Task to carry out - In the data below, the answer is the run of lines from the line containing "#fff; --ink: #000;" through the line containing "background: var(--paper); color: var(--ink);", both included; print it exactly and nothing else.

Document images with source code
[Start of Attachment]

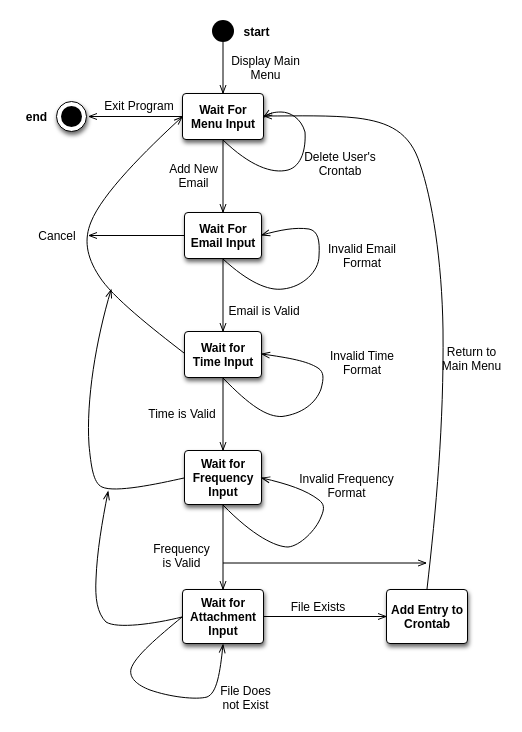
<!DOCTYPE html>
<html lang="en">
<head>
<meta charset="utf-8">
<title>Email scheduling state diagram</title>
<style>
:root { --paper: #fff; --ink: #000; --shadow: rgba(0, 0, 0, .6); }
* { box-sizing: border-box; }
html, body { margin: 0; background: var(--paper); }
.diagram {
  position: relative; width: 522px; height: 732px; overflow: hidden;
  background: var(--paper); color: var(--ink);
  font: 12px/14px "Liberation Sans", Arial, sans-serif; text-align: center;
}
.state, .label, .terminal, .connectors { position: absolute; }
.state {
  left: var(--x); top: var(--y); width: var(--w); height: var(--h);
  display: flex; align-items: center; justify-content: center;
  background: var(--paper); border: 1px solid var(--ink); border-radius: 4px;
  box-shadow: 1px 3px 4px var(--shadow); font-weight: bold; white-space: nowrap;
}
.label {
  left: var(--x); top: var(--y); margin: 0;
  transform: translate(-50%, -50%); white-space: nowrap;
}
.terminal-name { font-weight: bold; }
.terminal { border-radius: 50%; background: var(--ink); }
.start { left: 212px; top: 20px; width: 22px; height: 22px; }
.end {
  left: 56px; top: 101px; width: 31px; height: 31px;
  border: 1px solid var(--ink); background: var(--paper); padding: 4px;
  box-shadow: 1px 3px 4px var(--shadow);
}
.end::before { content: ""; display: block; height: 100%; border-radius: 50%; background: var(--ink); }
.connectors { left: 0; top: 0; fill: none; stroke: var(--ink); stroke-width: 1; }
</style>
</head>
<body>
<main class="diagram">
  <div class="terminal start"></div>
  <div class="terminal end"></div>

  <div class="state" style="--x:182px;--y:93px;--w:82px;--h:47px">Wait For<br>Menu Input</div>
  <div class="state" style="--x:184px;--y:212px;--w:78px;--h:47px">Wait For<br>Email Input</div>
  <div class="state" style="--x:184px;--y:331px;--w:78px;--h:47px">Wait for<br>Time Input</div>
  <div class="state" style="--x:184px;--y:450px;--w:78px;--h:55px">Wait for<br>Frequency<br>Input</div>
  <div class="state" style="--x:182px;--y:589px;--w:82px;--h:55px">Wait for<br>Attachment<br>Input</div>
  <div class="state" style="--x:386px;--y:589px;--w:82px;--h:55px">Add Entry to<br>Crontab</div>

  <svg class="connectors" width="522" height="732" viewBox="0 0 522 732" aria-hidden="true">
    <defs>
      <marker id="arrow" markerUnits="userSpaceOnUse" markerWidth="12" markerHeight="10" refX="9" refY="5" orient="auto">
        <path d="M1 2 L9 5 L1 8"/>
      </marker>
    </defs>
    <g class="main-flow" marker-end="url(#arrow)">
      <path d="M223 42 V93" marker-end="url(#arrow)"/>
      <path d="M223 140 V212" marker-end="url(#arrow)"/>
      <path d="M223 259 V331" marker-end="url(#arrow)"/>
      <path d="M223 378 V450" marker-end="url(#arrow)"/>
      <path d="M223 505 V589" marker-end="url(#arrow)"/>
      <path d="M182 116.5 H89" marker-end="url(#arrow)"/>
      <path d="M184 235.5 H89" marker-end="url(#arrow)"/>
      <path d="M264 616.5 H386" marker-end="url(#arrow)"/>
      <path d="M223 563 H426" marker-end="url(#arrow)"/>
    </g>
    <g class="retry-loops">
      <path d="M223 140 C250 166 272 174 288 170 C302 166 306 148 305 132 C301 118 290 112 281 112 C274 112 270 113 264 117" marker-end="url(#arrow)"/>
      <path d="M223 259 C248 282 268 291 283 289 C303 287 319 271 319 256 C320 240 318 231 309 229 C295 227 280 230 262 235" marker-end="url(#arrow)"/>
      <path d="M223 378 C250 406 267 417 282 416.5 C302 414 316 403 321 389 C324 378 324 372 318 368 C307 361 290 358 262 354" marker-end="url(#arrow)"/>
      <path d="M223 505 C253 536 276 547 288 547 C300 546 316 530 321 517 C325 508 324 504 319 500 C306 490 288 484 262 478" marker-end="url(#arrow)"/>
      <path d="M182 617 C158 637 135 656 131 669 C129 678 137 685 150 690 C170 697 196 700 207 697 C217 693 220 673 223 645" marker-end="url(#arrow)"/>
    </g>
    <g class="return-paths">
      <path d="M184 353 C153 329 112 297 99 276 C86 256 84 239 91 222 C102 194 145 151 182 117" marker-end="url(#arrow)"/>
      <path d="M184 478 C157 484 115 493 102 487 C93 483 91 465 89 445 C86 400 96 340 111 290" marker-end="url(#arrow)"/>
      <path d="M182 617 C154 624 117 629 106 622 C97 613 95 598 96 579 C97 552 102 522 108 492" marker-end="url(#arrow)"/>
      <path d="M427 589 C436 510 444 425 443 330 C442 260 432 199 420 164 C410 132 389 122 357 118 C330 115 300 116 264 116" marker-end="url(#arrow)"/>
    </g>
  </svg>

  <p class="label terminal-name" style="--x:256.5px;--y:32px">start</p>
  <p class="label terminal-name" style="--x:36.5px;--y:117px">end</p>
  <p class="label" style="--x:265.5px;--y:68px">Display Main<br>Menu</p>
  <p class="label" style="--x:139px;--y:106px">Exit Program</p>
  <p class="label" style="--x:340px;--y:164px">Delete User's<br>Crontab</p>
  <p class="label" style="--x:193.5px;--y:176px">Add New<br>Email</p>
  <p class="label" style="--x:57px;--y:236px">Cancel</p>
  <p class="label" style="--x:362px;--y:256px">Invalid Email<br>Format</p>
  <p class="label" style="--x:264px;--y:311px">Email is Valid</p>
  <p class="label" style="--x:362px;--y:363px">Invalid Time<br>Format</p>
  <p class="label" style="--x:471.5px;--y:359px">Return to<br>Main Menu</p>
  <p class="label" style="--x:182px;--y:414px">Time is Valid</p>
  <p class="label" style="--x:346.5px;--y:486px">Invalid Frequency<br>Format</p>
  <p class="label" style="--x:181.5px;--y:556px">Frequency<br>is Valid</p>
  <p class="label" style="--x:318px;--y:607px">File Exists</p>
  <p class="label" style="--x:245.5px;--y:698px">File Does<br>not Exist</p>
</main>
</body>
</html>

[End of Attachment]

Response -
:root { --paper: #fff; --ink: #000; --shadow: rgba(0, 0, 0, .6); }
* { box-sizing: border-box; }
html, body { margin: 0; background: var(--paper); }
.diagram {
  position: relative; width: 522px; height: 732px; overflow: hidden;
  background: var(--paper); color: var(--ink);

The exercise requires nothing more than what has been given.